  • Changed family patterns regarding substance use
  • Preventing others in the family from using or abusing substances

SAMHSA’s literature acknowledges that family therapy can prevent substance use before a person enters treatment. But they also present significant evidence that supplementing substance use disorder treatment with family therapy has countless positive outcomes.

They also stated that family therapy as part of substance abuse treatment could improve the family’s overall functioning. Working through issues as a group addresses the ethos of the family.

Approaches to Family Therapy

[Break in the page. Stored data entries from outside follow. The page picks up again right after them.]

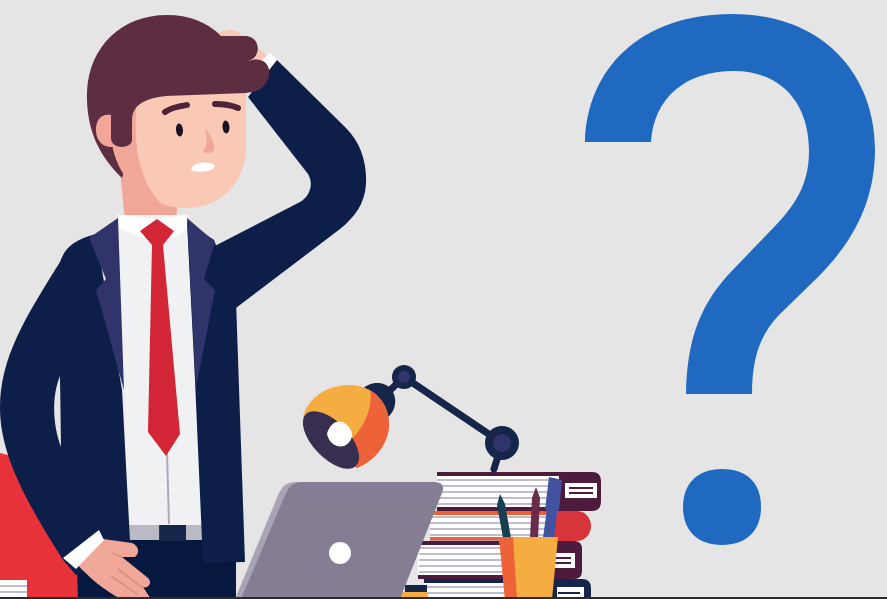
<!DOCTYPE html>
<html lang="en">
<head>
<meta charset="utf-8">
<title>Puzzled office worker</title>
<style>
:root{
  --backdrop:#e5e5e5; --blue:#1f69c1; --navy:#0d1f49; --lapel:#30346a; --trousers:#07183f;
  --hair:#5d2e42; --brow:#4f2337; --skin:#f9c9b6; --skin-shade:#f0a797; --ear:#f3a599;
  --shirt:#f0f1f3; --white:#fff; --tie:#d22637; --chair:#e8323a; --laptop:#857d93; --laptop-edge:#a9a3b3;
  --amber:#f5ad42; --orange:#ee6239; --plum:#4d1b3c; --red:#d8343c; --ink:#15264a; --page-line:#a9a7bd; --base:#2b2b2f;
}
html,body{margin:0;height:100%;overflow:hidden;background:var(--backdrop)}
.scene{display:block;width:887px;height:599px}
.backdrop{fill:var(--backdrop)} .blue{fill:var(--blue)} .navy{fill:var(--navy)} .lapel{fill:var(--lapel)}
.trousers{fill:var(--trousers)} .hair{fill:var(--hair)} .skin{fill:var(--skin)} .skin-shade{fill:var(--skin-shade)}
.ear{fill:var(--ear)} .shirt{fill:var(--shirt)} .white{fill:var(--white)} .tie{fill:var(--tie)} .chair{fill:var(--chair)}
.laptop{fill:var(--laptop)} .laptop-edge{fill:var(--laptop-edge)} .amber{fill:var(--amber)} .orange{fill:var(--orange)}
.plum{fill:var(--plum)} .red{fill:var(--red)} .ink{fill:var(--ink)} .base{fill:var(--base)}
.line{fill:none;stroke-linecap:round;stroke-linejoin:round}
.brow{stroke:var(--brow);stroke-width:6}
.arm-rod{stroke:var(--ink);stroke-width:7}
.page-lines{stroke:var(--page-line);stroke-width:1.6;fill:none}
.finger{stroke:#dd8d80;stroke-width:1.6}
</style>
</head>
<body>
<svg class="scene" viewBox="0 0 887 599" role="img" aria-label="A puzzled man in a suit scratches his head at a desk beside a large question mark">
  <defs>
    <clipPath id="face-shape"><path d="M111 90H246V146C246 184 220 208 186 208C146 208 111 176 111 130Z"/></clipPath>
    <clipPath id="lampshade-shape"><path d="M303 417C308 396 330 384 352 385C376 387 390 405 389 427C387 446 374 461 357 468Z"/></clipPath>
    <path id="page-stripes" class="page-lines" d="M0 0H118M0 6H118M0 12H118M0 18H118M0 24H118"/>
  </defs>

  <rect class="backdrop" width="887" height="599"/>

  <g id="question-mark" class="blue">
    <path d="M585 142C587 69 640 14 732 14C824 14 876 76 875 152C874 207 849 246 818 277L779 315C760 335 752 358 752 394H686C687 343 698 309 727 276L776 225C798 202 809 181 809 151C809 102 780 71 734 71C685 71 654 98 651 142Z"/>
    <path d="M722 469C748 469 761 484 761 507C761 531 746 545 722 545C697 545 683 530 683 507C683 484 697 469 722 469Z"/>
  </g>

  <g id="chair">
    <path class="chair" d="M0 453C16 456 32 467 42 484L78 575V599H0Z"/>
    <rect class="white" y="580" width="27" height="19"/>
    <path class="page-lines" d="M0 586H27M0 592H27"/>
  </g>

  <g id="man">
    <g id="raised-arm">
      <path class="skin" d="M218 33C226 28 238 29 242 36L276 62L262 70L220 45Z"/>
      <path class="white" d="M262 60L270 53L280 62L258 92L246 88Z"/>
      <path class="navy" d="M277 60L346 128C361 143 367 163 366 184C365 203 355 217 340 229L228 314L207 250L300 202C310 196 314 184 308 174L248 97Z"/>
    </g>

    <g id="trousers">
      <path class="trousers" d="M76 536H236V599H78Z"/>
      <path class="lapel" d="M128 524H204V540H128Z"/>
      <path fill="#b9bac4" d="M128 524H159V540H128ZM186 524H202V540H186Z"/>
      <rect class="ink" x="160" y="523" width="26" height="18"/>
    </g>

    <g id="neck">
      <path class="skin-shade" d="M120 170L178 195L176 222H125Z"/>
    </g>

    <g id="shirt">
      <path class="shirt" d="M118 215H187L204 525H128Z"/>
      <path class="white" d="M118 215L157 219L143 238L119 228ZM187 215L157 219L174 238L188 228Z"/>
      <path d="M167 452L169 524" stroke="#a9abb5" stroke-width="2"/>
      <path class="tie" d="M157 219L174 231L163 245L180 434L166 456L148 432L152 245L140 231Z"/>
    </g>

    <g id="jacket">
      <path class="navy" d="M96 234C72 240 64 250 60 262C25 318 0 358 0 408C0 455 27 503 63 560L76 575L130 541L122 390Z"/>
      <path class="backdrop" d="M60 376C52 395 52 423 61 447Z"/>
      <path class="navy" d="M187 222L214 240L236 300L245 562L203 563L195 380Z"/>
      <path class="lapel" d="M118 218L89 238L106 279L96 290L124 390Z"/>
      <path class="lapel" d="M187 218L215 242L204 279L215 290L196 388Z"/>
    </g>

    <g id="lowered-hand">
      <path class="skin-shade" d="M76 563L103 539L132 543C139 546 140 553 135 557L122 557L148 578C153 583 148 589 143 587L151 599H121C106 591 92 581 76 563Z"/>
      <path class="line finger" d="M118 569L143 588M111 576L137 594M122 557L113 553"/>
      <path class="white" d="M63 558L99 530L104 540L76 569Z"/>
    </g>

    <g id="head">
      <path class="hair" d="M122 178C98 155 86 128 87 92C89 46 122 15 167 15C189 15 207 22 221 36H245C261 36 262 58 248 61C264 55 274 67 267 81C260 95 246 93 230 93L150 100L132 150Z"/>
      <path class="skin" d="M111 90H246V146C246 184 220 208 186 208C146 208 111 176 111 130Z"/>
      <path class="skin-shade" clip-path="url(#face-shape)" d="M105 90H138C132 140 136 183 168 210H105Z"/>
      <path class="hair" d="M110 84H246V93L166 96C145 98 133 105 132 119V140C131 149 112 149 111 139Z"/>
      <path class="ear" d="M111 115C100 113 95 122 96 132C97 142 104 148 113 147Z"/>
      <path class="hair" d="M111 100H132V140C131 149 112 149 111 139Z"/>
      <path class="line brow" d="M165 112C172 107 180 106 187 105M215 104C224 104 231 105 238 108"/>
      <ellipse cx="179.500" cy="130" rx="3.500" ry="6.500" fill="#171321" transform="rotate(-5 179 130)"/>
      <ellipse cx="226" cy="127" rx="3.500" ry="6.500" fill="#171321" transform="rotate(-5 226 127)"/>
      <path class="skin-shade" d="M205 128C211 136 215 144 214 149C213 153 208 154 203 152C208 145 207 137 205 128Z"/>
      <path class="white" d="M191 170C192 162 210 160 215 166C214 172 197 173 191 170Z"/>
    </g>
  </g>

  <g id="books">
    <g id="top-book">
      <path class="plum" d="M437 472H592Q601 472 601 481V501Q601 511 592 511H437Z"/>
      <rect class="white" x="437" y="476" width="122" height="31"/>
      <use href="#page-stripes" x="437" y="480"/>
      <path fill="#4052a0" d="M549 477L562 480L559 510H545Z"/>
      <rect class="white" x="565" y="483" width="32" height="15"/>
      <path d="M569 488H593M569 493H593" stroke="#4d1b3c" stroke-width="2"/>
    </g>
    <g id="second-book">
      <path class="red" d="M430 511H576C596 511 596 541 576 541H430Z"/>
      <path class="orange" d="M430 511H541C560 511 560 541 541 541H430Z"/>
      <path class="white" d="M430 515H546C554 517 554 535 546 537H430Z"/>
      <use href="#page-stripes" x="430" y="518" transform="translate(0 -1)"/>
    </g>
    <g id="third-book">
      <path class="plum" d="M418 541H574Q582 541 582 549V571Q582 579 574 579H418Z"/>
      <rect class="white" x="418" y="545" width="122" height="30"/>
      <use href="#page-stripes" x="419" y="548"/>
      <rect class="white" x="552" y="553" width="23" height="15"/>
      <path d="M552 558H571M552 563H571" stroke="#4d1b3c" stroke-width="2"/>
    </g>
    <g id="bottom-book">
      <path class="ink" d="M424 579H582Q591 579 591 588V599H424Z"/>
      <rect class="white" x="424" y="583" width="120" height="16"/>
      <path class="page-lines" d="M424 587H544M424 593H544"/>
      <path class="white" d="M557 587H584V599H557Z"/>
      <path d="M558 593H580" stroke="#15264a" stroke-width="2"/>
    </g>
    <path class="amber" d="M394 592H428V599H394Z"/>
    <path class="ink" d="M405 585H427V592H405Z"/>
  </g>

  <g id="pencil-cup">
    <path fill="#173f52" d="M497 505L500 494L505 504L511 538H503Z"/>
    <path fill="#6b2c4c" d="M532 498L536 487L540 498L538 538H530Z"/>
    <path fill="#4052a0" d="M549 494L553 478L561 480L554 538H543Z"/>
    <path class="amber" d="M499 537H558L552 599H505Z"/>
    <path class="orange" d="M499 537H513L517 599H505Z"/>
  </g>

  <g id="desk-lamp">
    <path class="line arm-rod" d="M384 396L404 377L502 443L494 469"/>
    <path class="ink" d="M362 390C369 381 384 381 391 389C398 398 396 410 388 417Z"/>
    <path class="amber" d="M303 417C308 396 330 384 352 385C376 387 390 405 389 427C387 446 374 461 357 468Z"/>
    <path class="orange" clip-path="url(#lampshade-shape)" d="M368 380C377 405 363 435 338 450L357 475L400 450V380Z"/>
    <ellipse cx="331" cy="440" rx="36" ry="18" fill="#382f50" transform="rotate(46 331 440)"/>
    <path class="white" d="M327 434C330 422 340 418 347 425C355 432 353 442 344 446C336 448 329 443 327 434Z"/>
    <circle class="ink" cx="404" cy="377" r="12"/><circle class="lapel" cx="404" cy="377" r="6"/>
    <circle class="ink" cx="502" cy="443" r="17"/><circle class="lapel" cx="502" cy="443" r="9"/>
  </g>

  <g id="laptop">
    <path class="laptop-edge" d="M235 599L279 493Q284 482 295 482H340L290 599Z"/>
    <path class="laptop" d="M241 599L286 493Q291 482 302 482H434Q446 482 442 493L400 599Z"/>
    <circle class="white" cx="340" cy="553" r="11"/>
  </g>

  <rect id="desk-edge" class="base" y="597" width="887" height="2"/>
</svg>
</body>
</html>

Just like individual therapies, family therapy can have different approaches and goals. It’s up to the therapist to determine which course will work best for the client and their family. Often, they use a combination of several techniques throughout the treatment.


Experiential therapy helps people heal through experiences and includes things like recreational therapy. Family therapy usually involves some acting. One technique is called psychodrama, which involves clients and their loved ones reenacting certain situations. 

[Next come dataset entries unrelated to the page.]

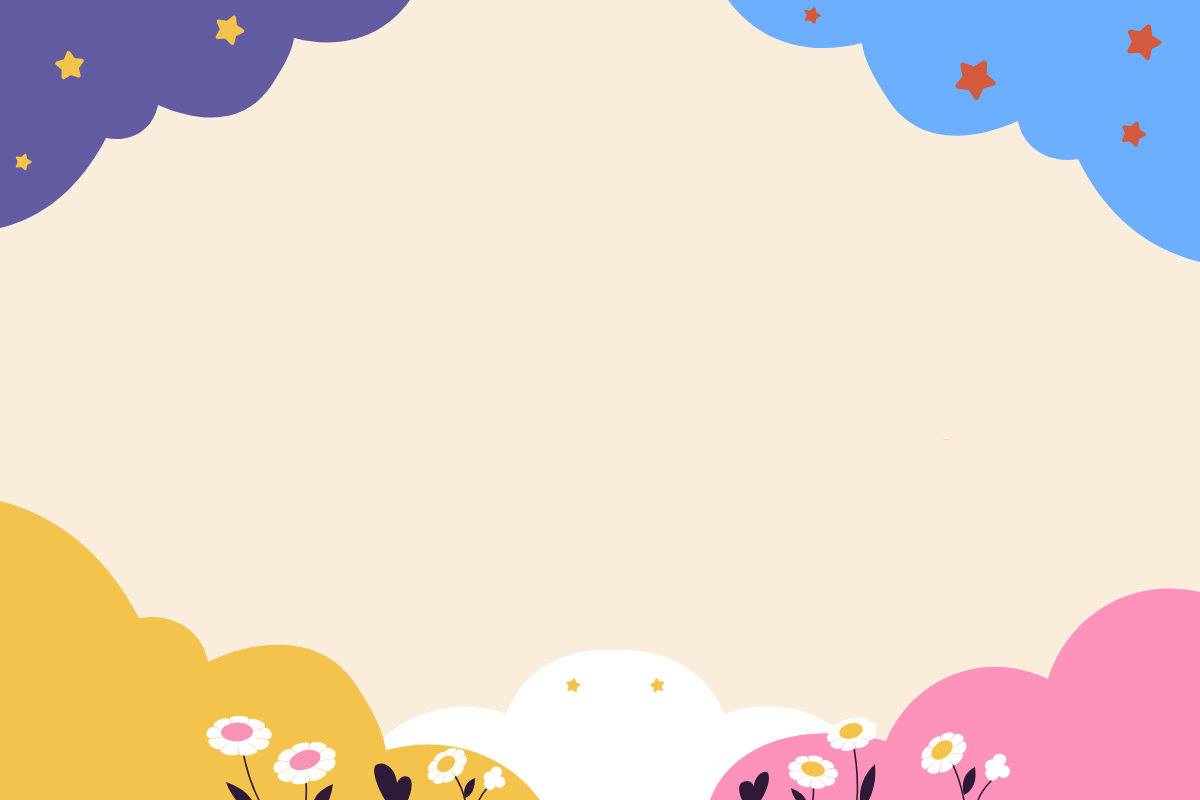
<!DOCTYPE html>
<html lang="en">
<head>
<meta charset="utf-8">
<title>Clouds and daisies background</title>
<style>
:root {
  --cream: #faeddb;
  --violet: #625ca3;
  --sky: #6caeff;
  --gold: #f3c34c;
  --pink: #fd92ba;
  --blossom: #f793b4;
  --rust: #d45a3d;
  --plum: #2e1a38;
  --white: #fff;
}
html, body { margin: 0; width: 1200px; height: 800px; overflow: hidden; background: var(--cream); }
svg { display: block; width: 1200px; height: 800px; }
.cloud-violet { fill: var(--violet); }
.cloud-sky { fill: var(--sky); }
.cloud-gold { fill: var(--gold); }
.cloud-white { fill: var(--white); }
.cloud-pink { fill: var(--pink); }
.stars-gold { fill: var(--gold); stroke: var(--gold); }
.stars-rust { fill: var(--rust); stroke: var(--rust); }
.petals { fill: var(--white); }
.heart-gold { fill: var(--gold); }
.heart-pink { fill: var(--blossom); }
.stems { fill: none; stroke: var(--plum); stroke-width: 1.6; stroke-linecap: round; }
.leaves { fill: var(--plum); }
</style>
</head>
<body>
<svg viewBox="0 0 1200 800" role="img" aria-label="Colourful clouds with stars and daisies around an empty cream centre">
  <defs>
    <polygon id="star" points="0,-16 5,-6.9 15.2,-4.9 8.1,2.6 9.4,12.9 0,8.5 -9.4,12.9 -8.1,2.6 -15.2,-4.9 -5,-6.9" stroke-width="5" stroke-linejoin="round"/>
    <path id="petal" d="M0 0L-9.5 -27Q-10 -32 0 -33Q10 -32 9.5 -27Z"/>
    <g id="daisy">
      <use href="#petal"/>
      <use href="#petal" transform="rotate(40)"/>
      <use href="#petal" transform="rotate(80)"/>
      <use href="#petal" transform="rotate(120)"/>
      <use href="#petal" transform="rotate(160)"/>
      <use href="#petal" transform="rotate(200)"/>
      <use href="#petal" transform="rotate(240)"/>
      <use href="#petal" transform="rotate(280)"/>
      <use href="#petal" transform="rotate(320)"/>
      <circle r="15"/>
    </g>
    <path id="bud" d="M-11 2C-15 -3 -11 -10 -4 -9C-5 -15 5 -18 9 -12C11 -9 9 -5 7 -3C14 -3 16 5 11 9C7 12 3 10 2 8C0 14 -7 15 -10 11C-13 8 -13 4 -11 2Z"/>
  </defs>

  <rect width="1200" height="800" fill="var(--cream)"/>

  <!-- top left cloud -->
  <path class="cloud-violet" d="M0 0H410C383 38 340 50 294 38C292 52 284 66 271 86C246 123 204 125 158 105C153 130 131 143 106 138C80 188 43 218 0 228Z"/>
  <g class="stars-gold">
    <use href="#star" transform="translate(70 66) rotate(-6) scale(.81)"/>
    <use href="#star" transform="translate(229 30) rotate(22) scale(.83)"/>
    <use href="#star" transform="translate(23 162) rotate(18) scale(.47)"/>
  </g>

  <!-- top right cloud -->
  <path class="cloud-sky" d="M728 0H1200V262C1148 249 1106 216 1078 159C1049 164 1023 148 1018 121C966 144 917 142 889 101C873 77 864 59 862 43C808 57 759 42 728 0Z"/>
  <g class="stars-rust">
    <use href="#star" transform="translate(812 15.5) rotate(18) scale(.47)"/>
    <use href="#star" transform="translate(975 79) rotate(31) scale(1.13)"/>
    <use href="#star" transform="translate(1143 42) rotate(20) scale(1)"/>
    <use href="#star" transform="translate(1133 134) rotate(20) scale(.71)"/>
  </g>

  <path class="cloud-gold" d="M942 439Q947 441 952 439Q947 440 942 439Z"/>

  <!-- bottom centre cloud -->
  <path class="cloud-white" d="M370 800V755C396 712 459 696 506 714C520 675 557 652 598 650H630C674 652 710 676 724 714C764 699 812 706 842 734V800Z"/>
  <g class="stars-gold">
    <use href="#star" transform="translate(573 685.5) rotate(10) scale(.4)"/>
    <use href="#star" transform="translate(657.5 685.5) rotate(-10) scale(.4)"/>
  </g>

  <!-- bottom left cloud -->
  <path class="cloud-gold" d="M0 501C60 516 108 558 139 618C173 612 203 631 208 662C264 635 324 638 354 682C373 710 383 731 386 750C443 735 503 750 540 800H0Z"/>

  <!-- bottom right cloud -->
  <path class="cloud-pink" d="M710 800C730 745 800 719 886 741C912 679 982 648 1048 679C1068 615 1132 576 1200 592V800Z"/>

  <!-- left flowers -->
  <g class="stems">
    <path d="M241 740Q246 775 259 800M305 766Q307 784 306 800M455 776Q462 787 465 800M488 787Q482 794 479 800"/>
  </g>
  <g class="leaves">
    <path d="M226 782Q244 788 252 800H236Q229 791 226 782Z"/>
    <path d="M333 784Q318 790 314 800H329Q332 792 333 784Z"/>
    <path d="M385 800C377 787 372 772 375 766C381 760 395 765 397 783C401 774 409 775 411 780C413 787 410 795 408 800Z"/>
    <path d="M475 778C466 781 462 790 465 798C473 795 475 787 475 778Z"/>
  </g>
  <g class="petals">
    <use href="#daisy" transform="translate(239 736) rotate(1) scale(1 .61)"/>
    <use href="#daisy" transform="translate(305 763) rotate(-15) scale(.98 .62)"/>
    <use href="#daisy" transform="translate(447 766) rotate(-38) scale(.68 .45)"/>
    <use href="#bud" transform="translate(494 779) scale(.82)"/>
  </g>
  <g class="heart-pink">
    <ellipse cx="237" cy="732" rx="16" ry="9.5" transform="rotate(-2 237 732)"/>
    <ellipse cx="305" cy="760" rx="16" ry="9.5" transform="rotate(-17 305 760)"/>
  </g>
  <ellipse class="heart-gold" cx="446" cy="764" rx="10" ry="7" transform="rotate(-38 446 764)"/>

  <!-- right flowers -->
  <g class="stems">
    <path d="M852 738Q859 770 857 800M813 775Q814 788 813 800M953 765Q960 780 964 800M991 781Q982 790 978 800"/>
  </g>
  <g class="leaves">
    <path d="M742 800C738 791 738 784 743 782C749 779 753 783 754 787C754 776 764 769 768 773C771 780 766 793 761 800Z"/>
    <path d="M791 788Q803 793 806 800H796Q792 795 791 788Z"/>
    <path d="M875 764C864 774 859 788 860 800H869C875 787 876 776 875 764Z"/>
    <path d="M975 767C963 773 961 785 964 795C974 790 977 780 975 767Z"/>
  </g>
  <g class="petals">
    <use href="#daisy" transform="translate(852 734) rotate(-15) scale(.78 .49)"/>
    <use href="#daisy" transform="translate(813 772) rotate(10) scale(.77 .5)"/>
    <use href="#daisy" transform="translate(943.5 753) rotate(-38) scale(.78 .53)"/>
    <use href="#bud" transform="translate(997 768) scale(.94)"/>
  </g>
  <g class="heart-gold">
    <ellipse cx="851" cy="731" rx="12" ry="7.5" transform="rotate(-15 851 731)"/>
    <ellipse cx="813" cy="769" rx="12" ry="7.5" transform="rotate(13 813 769)"/>
    <ellipse cx="942" cy="750" rx="12" ry="8" transform="rotate(-38 942 750)"/>
  </g>
</svg>
</body>
</html>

Here, family members recreate a conflict scenario, and the therapist guides them through healthier ways to react and resolve the issue. Sometimes the therapist will do this with puppets to give those involved the perception of someone else talking, which often feels safer.

Experiential therapy provides a safe environment for situations that might not feel safe. The therapist, client, and trusted support system can “hash out” problematic behaviors that may have caused stress or trauma in the past without anyone getting hurt. If similar problems arise in the future, they now have the tools to turn these situations into positive experiences. 



Hungarian psychiatrist Dr. Ivan Boszormenyi-Nagy developed contextual family therapy. He observed that much trauma and behaviors repeated themselves in each subsequent generation. These behaviors affected each individual in the family system. Therefore the individual could address their needs only within the context of their family.

Dr. Boszormenyi-Nagy developed four principles of contextual therapy:

  • People are products of their environment—how we act and perceive the world is based on our experiences. Contextual therapy aids clients in understanding exactly how their therapy dynamic has affected them.
  • Contextual therapy is client-centered—while we can use it in a family setting, the focus is still on the individual in residential treatment.
  • Contextual therapy is goal-oriented—rather than aiming to “feel better,” contextual therapy offers achievable, tangible goals. 
  • Contextual therapy is collaborativetrust between the therapist and client is a vital bond. The therapist guides clients toward understanding their circumstances and works alongside them to define and achieve goals.

Contextual family therapy considers the entire family dynamic when treating one person, though everyone participating can benefit from the knowledge it provides. Because the client and therapist will also outline real goals, the family can support them and help keep them accountable.

Emotionally Focused

Often, attachment trauma can resonate throughout a person’s life. Emotionally focused family therapy helps clients and their families mend bonds and create secure attachments. Like contextual therapy, it acknowledges dysfunctional family systems across generations and learned patterns.

It can be focused on partnerships but is more common in caregiver-child relationships. We don’t blame the caregivers but compel them to understand how their actions may have created attachment trauma in their children. They might even realize things about their past that lead to these behaviors, allowing them space and resources to resolve these issues.


Family Therapy Sessions at Sequoia Behavioral Health

We can’t do it all on our own. Especially when something brings you into residential treatment, finding a healthy, happy way forward with those who love and support you is crucial. 

Our team will ensure that you have the tools for life after treatment and that your closest family and friends do, too. Family therapy at Sequoia only happens once or twice a week and is individualized to each client and their unique situation. 

Please schedule a consultation with us today, and learn what residential treatment looks like at Sequoia.